*What you are asked to do*: Every entry must be echoed exactly.

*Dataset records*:
_ _ _ _ _

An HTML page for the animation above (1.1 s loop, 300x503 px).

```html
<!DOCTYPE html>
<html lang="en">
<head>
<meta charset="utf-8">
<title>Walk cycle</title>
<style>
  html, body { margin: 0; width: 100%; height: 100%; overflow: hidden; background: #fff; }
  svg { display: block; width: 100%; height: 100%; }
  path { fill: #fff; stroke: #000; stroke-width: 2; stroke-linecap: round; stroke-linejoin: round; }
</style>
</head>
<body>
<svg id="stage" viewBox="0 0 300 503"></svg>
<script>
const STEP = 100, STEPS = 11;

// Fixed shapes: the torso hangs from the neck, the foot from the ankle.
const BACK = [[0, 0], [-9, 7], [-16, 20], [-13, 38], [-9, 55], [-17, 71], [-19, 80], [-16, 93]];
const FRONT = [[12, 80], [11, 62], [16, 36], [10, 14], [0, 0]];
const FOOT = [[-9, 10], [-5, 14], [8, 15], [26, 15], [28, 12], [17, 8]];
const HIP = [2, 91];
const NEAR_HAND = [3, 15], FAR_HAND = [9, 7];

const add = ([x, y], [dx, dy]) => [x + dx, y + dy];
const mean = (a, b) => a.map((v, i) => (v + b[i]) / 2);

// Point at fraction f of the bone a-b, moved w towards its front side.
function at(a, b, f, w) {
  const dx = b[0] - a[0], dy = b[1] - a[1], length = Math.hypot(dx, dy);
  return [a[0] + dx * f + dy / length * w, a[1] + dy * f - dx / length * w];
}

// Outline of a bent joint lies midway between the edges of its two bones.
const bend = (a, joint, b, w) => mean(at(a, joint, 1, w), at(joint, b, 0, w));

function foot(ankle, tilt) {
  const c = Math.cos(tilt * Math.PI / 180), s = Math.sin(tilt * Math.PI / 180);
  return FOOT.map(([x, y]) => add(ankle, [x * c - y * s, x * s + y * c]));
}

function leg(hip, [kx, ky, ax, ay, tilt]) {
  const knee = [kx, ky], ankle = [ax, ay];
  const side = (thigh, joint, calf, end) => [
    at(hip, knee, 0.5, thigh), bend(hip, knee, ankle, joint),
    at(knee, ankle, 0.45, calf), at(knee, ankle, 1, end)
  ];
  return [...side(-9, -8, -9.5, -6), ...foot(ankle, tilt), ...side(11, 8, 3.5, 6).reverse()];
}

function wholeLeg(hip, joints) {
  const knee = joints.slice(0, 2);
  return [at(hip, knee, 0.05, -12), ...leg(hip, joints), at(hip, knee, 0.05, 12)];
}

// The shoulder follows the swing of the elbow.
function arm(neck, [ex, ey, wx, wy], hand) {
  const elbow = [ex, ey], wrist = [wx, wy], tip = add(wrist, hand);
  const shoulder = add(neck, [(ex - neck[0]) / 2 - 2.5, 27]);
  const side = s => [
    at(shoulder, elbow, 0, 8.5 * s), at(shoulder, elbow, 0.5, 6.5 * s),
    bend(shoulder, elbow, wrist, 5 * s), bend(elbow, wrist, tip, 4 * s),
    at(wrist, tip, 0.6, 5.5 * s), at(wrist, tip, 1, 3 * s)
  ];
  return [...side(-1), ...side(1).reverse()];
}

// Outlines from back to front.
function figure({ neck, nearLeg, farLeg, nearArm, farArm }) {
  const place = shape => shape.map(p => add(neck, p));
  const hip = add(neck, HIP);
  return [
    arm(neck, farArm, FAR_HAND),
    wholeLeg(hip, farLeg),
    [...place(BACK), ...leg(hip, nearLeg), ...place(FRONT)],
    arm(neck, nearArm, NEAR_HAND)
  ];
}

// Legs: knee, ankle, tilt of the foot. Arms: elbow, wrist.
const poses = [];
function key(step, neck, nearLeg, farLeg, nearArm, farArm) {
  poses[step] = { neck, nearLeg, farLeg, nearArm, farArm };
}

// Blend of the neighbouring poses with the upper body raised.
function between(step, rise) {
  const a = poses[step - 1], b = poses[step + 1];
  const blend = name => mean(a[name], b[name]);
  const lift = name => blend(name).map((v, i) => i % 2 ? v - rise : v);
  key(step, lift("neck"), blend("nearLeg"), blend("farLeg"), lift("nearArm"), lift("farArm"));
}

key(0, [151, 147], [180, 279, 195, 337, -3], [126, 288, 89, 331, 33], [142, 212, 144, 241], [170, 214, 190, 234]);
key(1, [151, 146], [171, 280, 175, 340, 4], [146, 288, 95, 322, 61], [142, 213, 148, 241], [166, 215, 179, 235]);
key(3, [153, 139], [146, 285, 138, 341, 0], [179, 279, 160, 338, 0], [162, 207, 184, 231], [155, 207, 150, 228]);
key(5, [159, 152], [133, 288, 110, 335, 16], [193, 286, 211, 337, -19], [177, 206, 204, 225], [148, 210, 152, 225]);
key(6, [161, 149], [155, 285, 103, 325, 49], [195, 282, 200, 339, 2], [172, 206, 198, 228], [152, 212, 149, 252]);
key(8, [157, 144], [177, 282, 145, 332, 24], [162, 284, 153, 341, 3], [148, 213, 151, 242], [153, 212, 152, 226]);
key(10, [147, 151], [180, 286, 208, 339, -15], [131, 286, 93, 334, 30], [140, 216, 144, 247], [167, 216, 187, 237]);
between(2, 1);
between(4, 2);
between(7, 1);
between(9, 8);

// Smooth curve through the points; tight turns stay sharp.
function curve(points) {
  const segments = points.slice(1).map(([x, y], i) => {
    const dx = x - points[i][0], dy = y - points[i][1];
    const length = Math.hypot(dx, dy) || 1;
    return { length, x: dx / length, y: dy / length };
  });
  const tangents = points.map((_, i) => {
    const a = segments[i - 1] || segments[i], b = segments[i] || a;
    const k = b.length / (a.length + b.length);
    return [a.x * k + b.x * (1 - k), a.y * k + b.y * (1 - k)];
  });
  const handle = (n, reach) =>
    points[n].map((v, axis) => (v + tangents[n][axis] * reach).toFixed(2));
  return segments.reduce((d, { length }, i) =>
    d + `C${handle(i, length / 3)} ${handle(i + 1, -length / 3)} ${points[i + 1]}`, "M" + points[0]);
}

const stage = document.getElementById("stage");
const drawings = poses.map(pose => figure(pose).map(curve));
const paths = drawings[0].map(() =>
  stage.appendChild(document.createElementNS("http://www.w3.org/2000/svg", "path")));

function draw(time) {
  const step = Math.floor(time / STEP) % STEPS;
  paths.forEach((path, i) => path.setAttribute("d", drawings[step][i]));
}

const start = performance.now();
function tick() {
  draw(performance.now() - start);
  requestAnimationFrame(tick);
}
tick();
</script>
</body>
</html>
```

_ _ _ _ _

*Worked solution*:
An HTML page for the animation above (1.1 s loop, 300x503 px).

```html
<!DOCTYPE html>
<html lang="en">
<head>
<meta charset="utf-8">
<title>Walk cycle</title>
<style>
  html, body { margin: 0; width: 100%; height: 100%; overflow: hidden; background: #fff; }
  svg { display: block; width: 100%; height: 100%; }
  path { fill: #fff; stroke: #000; stroke-width: 2; stroke-linecap: round; stroke-linejoin: round; }
</style>
</head>
<body>
<svg id="stage" viewBox="0 0 300 503"></svg>
<script>
const STEP = 100, STEPS = 11;

// Fixed shapes: the torso hangs from the neck, the foot from the ankle.
const BACK = [[0, 0], [-9, 7], [-16, 20], [-13, 38], [-9, 55], [-17, 71], [-19, 80], [-16, 93]];
const FRONT = [[12, 80], [11, 62], [16, 36], [10, 14], [0, 0]];
const FOOT = [[-9, 10], [-5, 14], [8, 15], [26, 15], [28, 12], [17, 8]];
const HIP = [2, 91];
const NEAR_HAND = [3, 15], FAR_HAND = [9, 7];

const add = ([x, y], [dx, dy]) => [x + dx, y + dy];
const mean = (a, b) => a.map((v, i) => (v + b[i]) / 2);

// Point at fraction f of the bone a-b, moved w towards its front side.
function at(a, b, f, w) {
  const dx = b[0] - a[0], dy = b[1] - a[1], length = Math.hypot(dx, dy);
  return [a[0] + dx * f + dy / length * w, a[1] + dy * f - dx / length * w];
}

// Outline of a bent joint lies midway between the edges of its two bones.
const bend = (a, joint, b, w) => mean(at(a, joint, 1, w), at(joint, b, 0, w));

function foot(ankle, tilt) {
  const c = Math.cos(tilt * Math.PI / 180), s = Math.sin(tilt * Math.PI / 180);
  return FOOT.map(([x, y]) => add(ankle, [x * c - y * s, x * s + y * c]));
}

function leg(hip, [kx, ky, ax, ay, tilt]) {
  const knee = [kx, ky], ankle = [ax, ay];
  const side = (thigh, joint, calf, end) => [
    at(hip, knee, 0.5, thigh), bend(hip, knee, ankle, joint),
    at(knee, ankle, 0.45, calf), at(knee, ankle, 1, end)
  ];
  return [...side(-9, -8, -9.5, -6), ...foot(ankle, tilt), ...side(11, 8, 3.5, 6).reverse()];
}

function wholeLeg(hip, joints) {
  const knee = joints.slice(0, 2);
  return [at(hip, knee, 0.05, -12), ...leg(hip, joints), at(hip, knee, 0.05, 12)];
}

// The shoulder follows the swing of the elbow.
function arm(neck, [ex, ey, wx, wy], hand) {
  const elbow = [ex, ey], wrist = [wx, wy], tip = add(wrist, hand);
  const shoulder = add(neck, [(ex - neck[0]) / 2 - 2.5, 27]);
  const side = s => [
    at(shoulder, elbow, 0, 8.5 * s), at(shoulder, elbow, 0.5, 6.5 * s),
    bend(shoulder, elbow, wrist, 5 * s), bend(elbow, wrist, tip, 4 * s),
    at(wrist, tip, 0.6, 5.5 * s), at(wrist, tip, 1, 3 * s)
  ];
  return [...side(-1), ...side(1).reverse()];
}

// Outlines from back to front.
function figure({ neck, nearLeg, farLeg, nearArm, farArm }) {
  const place = shape => shape.map(p => add(neck, p));
  const hip = add(neck, HIP);
  return [
    arm(neck, farArm, FAR_HAND),
    wholeLeg(hip, farLeg),
    [...place(BACK), ...leg(hip, nearLeg), ...place(FRONT)],
    arm(neck, nearArm, NEAR_HAND)
  ];
}

// Legs: knee, ankle, tilt of the foot. Arms: elbow, wrist.
const poses = [];
function key(step, neck, nearLeg, farLeg, nearArm, farArm) {
  poses[step] = { neck, nearLeg, farLeg, nearArm, farArm };
}

// Blend of the neighbouring poses with the upper body raised.
function between(step, rise) {
  const a = poses[step - 1], b = poses[step + 1];
  const blend = name => mean(a[name], b[name]);
  const lift = name => blend(name).map((v, i) => i % 2 ? v - rise : v);
  key(step, lift("neck"), blend("nearLeg"), blend("farLeg"), lift("nearArm"), lift("farArm"));
}

key(0, [151, 147], [180, 279, 195, 337, -3], [126, 288, 89, 331, 33], [142, 212, 144, 241], [170, 214, 190, 234]);
key(1, [151, 146], [171, 280, 175, 340, 4], [146, 288, 95, 322, 61], [142, 213, 148, 241], [166, 215, 179, 235]);
key(3, [153, 139], [146, 285, 138, 341, 0], [179, 279, 160, 338, 0], [162, 207, 184, 231], [155, 207, 150, 228]);
key(5, [159, 152], [133, 288, 110, 335, 16], [193, 286, 211, 337, -19], [177, 206, 204, 225], [148, 210, 152, 225]);
key(6, [161, 149], [155, 285, 103, 325, 49], [195, 282, 200, 339, 2], [172, 206, 198, 228], [152, 212, 149, 252]);
key(8, [157, 144], [177, 282, 145, 332, 24], [162, 284, 153, 341, 3], [148, 213, 151, 242], [153, 212, 152, 226]);
key(10, [147, 151], [180, 286, 208, 339, -15], [131, 286, 93, 334, 30], [140, 216, 144, 247], [167, 216, 187, 237]);
between(2, 1);
between(4, 2);
between(7, 1);
between(9, 8);

// Smooth curve through the points; tight turns stay sharp.
function curve(points) {
  const segments = points.slice(1).map(([x, y], i) => {
    const dx = x - points[i][0], dy = y - points[i][1];
    const length = Math.hypot(dx, dy) || 1;
    return { length, x: dx / length, y: dy / length };
  });
  const tangents = points.map((_, i) => {
    const a = segments[i - 1] || segments[i], b = segments[i] || a;
    const k = b.length / (a.length + b.length);
    return [a.x * k + b.x * (1 - k), a.y * k + b.y * (1 - k)];
  });
  const handle = (n, reach) =>
    points[n].map((v, axis) => (v + tangents[n][axis] * reach).toFixed(2));
  return segments.reduce((d, { length }, i) =>
    d + `C${handle(i, length / 3)} ${handle(i + 1, -length / 3)} ${points[i + 1]}`, "M" + points[0]);
}

const stage = document.getElementById("stage");
const drawings = poses.map(pose => figure(pose).map(curve));
const paths = drawings[0].map(() =>
  stage.appendChild(document.createElementNS("http://www.w3.org/2000/svg", "path")));

function draw(time) {
  const step = Math.floor(time / STEP) % STEPS;
  paths.forEach((path, i) => path.setAttribute("d", drawings[step][i]));
}

const start = performance.now();
function tick() {
  draw(performance.now() - start);
  requestAnimationFrame(tick);
}
tick();
</script>
</body>
</html>
```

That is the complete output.